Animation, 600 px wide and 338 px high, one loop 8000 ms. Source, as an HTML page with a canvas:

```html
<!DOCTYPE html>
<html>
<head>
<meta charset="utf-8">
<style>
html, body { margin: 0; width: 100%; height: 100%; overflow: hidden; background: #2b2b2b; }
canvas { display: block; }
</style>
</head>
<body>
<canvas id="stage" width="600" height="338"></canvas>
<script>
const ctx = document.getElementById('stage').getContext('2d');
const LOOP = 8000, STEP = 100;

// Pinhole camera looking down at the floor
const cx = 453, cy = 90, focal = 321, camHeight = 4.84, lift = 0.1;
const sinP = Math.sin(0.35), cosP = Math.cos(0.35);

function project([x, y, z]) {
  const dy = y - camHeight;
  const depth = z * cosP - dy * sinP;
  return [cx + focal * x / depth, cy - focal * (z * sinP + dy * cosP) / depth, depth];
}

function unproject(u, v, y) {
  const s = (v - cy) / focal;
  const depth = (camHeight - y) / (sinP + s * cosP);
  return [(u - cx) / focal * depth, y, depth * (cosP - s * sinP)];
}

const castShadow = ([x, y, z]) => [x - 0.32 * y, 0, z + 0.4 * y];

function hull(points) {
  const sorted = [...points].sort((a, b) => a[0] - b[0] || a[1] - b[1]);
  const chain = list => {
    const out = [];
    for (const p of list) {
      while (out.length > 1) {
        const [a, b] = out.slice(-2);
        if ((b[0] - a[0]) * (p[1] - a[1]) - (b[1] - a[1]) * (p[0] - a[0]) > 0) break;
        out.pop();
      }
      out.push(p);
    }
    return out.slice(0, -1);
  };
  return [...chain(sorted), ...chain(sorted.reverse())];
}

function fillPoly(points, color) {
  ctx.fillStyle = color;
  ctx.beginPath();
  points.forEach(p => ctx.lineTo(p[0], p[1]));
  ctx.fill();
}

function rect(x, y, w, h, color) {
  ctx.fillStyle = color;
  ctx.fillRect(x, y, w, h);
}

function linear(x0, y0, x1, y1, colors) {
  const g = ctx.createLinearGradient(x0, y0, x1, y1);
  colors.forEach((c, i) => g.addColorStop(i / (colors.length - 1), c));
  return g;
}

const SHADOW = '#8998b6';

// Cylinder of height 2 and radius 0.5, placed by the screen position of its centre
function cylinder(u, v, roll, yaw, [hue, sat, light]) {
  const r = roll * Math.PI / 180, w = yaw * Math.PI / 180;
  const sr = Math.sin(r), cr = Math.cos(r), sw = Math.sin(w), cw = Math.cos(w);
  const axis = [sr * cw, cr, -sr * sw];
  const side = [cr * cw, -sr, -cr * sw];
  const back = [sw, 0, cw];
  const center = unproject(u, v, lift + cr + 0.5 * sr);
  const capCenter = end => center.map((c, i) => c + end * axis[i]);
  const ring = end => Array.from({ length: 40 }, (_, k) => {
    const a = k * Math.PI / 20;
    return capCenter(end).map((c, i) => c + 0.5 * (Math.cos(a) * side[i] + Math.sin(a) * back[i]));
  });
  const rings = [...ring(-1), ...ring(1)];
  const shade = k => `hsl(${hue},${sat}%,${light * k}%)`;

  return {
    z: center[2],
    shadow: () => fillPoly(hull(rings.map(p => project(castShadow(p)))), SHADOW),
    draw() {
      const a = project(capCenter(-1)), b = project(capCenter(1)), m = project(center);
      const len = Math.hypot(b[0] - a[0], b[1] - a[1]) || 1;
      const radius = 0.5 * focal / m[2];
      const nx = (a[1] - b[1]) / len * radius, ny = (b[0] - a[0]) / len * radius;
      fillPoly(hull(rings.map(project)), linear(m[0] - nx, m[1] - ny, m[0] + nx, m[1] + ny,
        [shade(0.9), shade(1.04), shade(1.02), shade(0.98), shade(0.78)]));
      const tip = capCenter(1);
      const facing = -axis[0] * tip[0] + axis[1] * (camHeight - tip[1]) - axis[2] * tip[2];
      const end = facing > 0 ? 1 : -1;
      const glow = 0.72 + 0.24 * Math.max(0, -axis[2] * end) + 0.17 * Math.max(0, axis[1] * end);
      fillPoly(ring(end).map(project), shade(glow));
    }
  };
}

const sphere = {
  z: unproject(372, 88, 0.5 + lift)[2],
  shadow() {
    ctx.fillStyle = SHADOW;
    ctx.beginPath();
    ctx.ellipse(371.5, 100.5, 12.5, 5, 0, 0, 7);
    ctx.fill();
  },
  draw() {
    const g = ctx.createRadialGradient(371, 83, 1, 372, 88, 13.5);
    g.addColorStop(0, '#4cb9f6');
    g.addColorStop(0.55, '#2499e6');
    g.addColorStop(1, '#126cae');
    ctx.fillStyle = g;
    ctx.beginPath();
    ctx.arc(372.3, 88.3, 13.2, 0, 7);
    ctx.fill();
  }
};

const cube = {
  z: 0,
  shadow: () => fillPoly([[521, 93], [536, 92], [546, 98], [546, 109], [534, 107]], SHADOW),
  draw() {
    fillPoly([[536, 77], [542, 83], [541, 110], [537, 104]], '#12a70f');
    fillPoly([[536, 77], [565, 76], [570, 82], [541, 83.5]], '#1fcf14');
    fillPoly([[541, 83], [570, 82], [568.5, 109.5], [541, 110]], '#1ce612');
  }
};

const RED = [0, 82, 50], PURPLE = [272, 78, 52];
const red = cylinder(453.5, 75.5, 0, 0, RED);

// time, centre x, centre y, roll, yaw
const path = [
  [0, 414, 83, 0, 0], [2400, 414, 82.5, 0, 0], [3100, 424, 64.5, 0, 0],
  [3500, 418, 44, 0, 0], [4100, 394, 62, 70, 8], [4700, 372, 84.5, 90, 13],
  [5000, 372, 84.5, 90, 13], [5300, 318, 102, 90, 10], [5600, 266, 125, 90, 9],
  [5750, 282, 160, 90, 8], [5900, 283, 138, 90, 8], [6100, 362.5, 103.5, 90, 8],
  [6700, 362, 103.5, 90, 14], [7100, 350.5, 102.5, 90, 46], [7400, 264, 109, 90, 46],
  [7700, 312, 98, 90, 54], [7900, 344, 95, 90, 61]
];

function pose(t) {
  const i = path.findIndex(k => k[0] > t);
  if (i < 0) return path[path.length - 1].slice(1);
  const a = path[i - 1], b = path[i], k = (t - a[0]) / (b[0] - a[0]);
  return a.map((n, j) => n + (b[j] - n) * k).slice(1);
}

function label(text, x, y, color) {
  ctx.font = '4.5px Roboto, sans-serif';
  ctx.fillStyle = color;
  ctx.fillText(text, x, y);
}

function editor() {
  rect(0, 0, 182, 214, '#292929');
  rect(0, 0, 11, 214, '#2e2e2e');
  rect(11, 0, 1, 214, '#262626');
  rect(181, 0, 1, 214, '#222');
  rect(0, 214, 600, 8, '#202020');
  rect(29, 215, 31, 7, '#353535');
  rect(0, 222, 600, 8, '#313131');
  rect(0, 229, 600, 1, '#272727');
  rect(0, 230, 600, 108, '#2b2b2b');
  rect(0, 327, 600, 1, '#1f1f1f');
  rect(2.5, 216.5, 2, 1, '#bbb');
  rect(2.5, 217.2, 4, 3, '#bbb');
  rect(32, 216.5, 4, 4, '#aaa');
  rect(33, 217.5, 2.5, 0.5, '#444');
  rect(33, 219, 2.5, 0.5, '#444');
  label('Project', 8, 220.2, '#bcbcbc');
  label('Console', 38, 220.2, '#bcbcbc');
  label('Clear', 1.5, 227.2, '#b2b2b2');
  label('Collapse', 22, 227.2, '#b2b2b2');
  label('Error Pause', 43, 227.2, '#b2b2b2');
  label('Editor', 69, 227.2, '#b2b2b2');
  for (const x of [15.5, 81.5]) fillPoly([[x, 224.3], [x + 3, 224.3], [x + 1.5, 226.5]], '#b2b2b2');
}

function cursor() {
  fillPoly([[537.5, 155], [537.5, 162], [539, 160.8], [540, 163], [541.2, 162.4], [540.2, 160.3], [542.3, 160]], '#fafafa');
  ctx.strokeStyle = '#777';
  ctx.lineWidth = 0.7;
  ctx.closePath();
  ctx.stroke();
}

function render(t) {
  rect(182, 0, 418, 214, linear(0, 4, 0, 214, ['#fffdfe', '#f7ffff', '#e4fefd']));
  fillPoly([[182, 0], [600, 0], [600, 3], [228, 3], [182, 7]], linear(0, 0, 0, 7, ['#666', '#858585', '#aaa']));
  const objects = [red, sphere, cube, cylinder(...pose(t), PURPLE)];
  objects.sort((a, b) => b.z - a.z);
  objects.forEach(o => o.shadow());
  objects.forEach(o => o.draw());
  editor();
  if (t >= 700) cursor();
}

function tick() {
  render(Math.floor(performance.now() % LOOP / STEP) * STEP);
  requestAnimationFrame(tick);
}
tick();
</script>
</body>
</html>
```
----
Activity:
For the string "forEach", filter the data and copy out each line where it occurs.

Response:
  points.forEach(p => ctx.lineTo(p[0], p[1]));
  colors.forEach((c, i) => g.addColorStop(i / (colors.length - 1), c));
  objects.forEach(o => o.shadow());
  objects.forEach(o => o.draw());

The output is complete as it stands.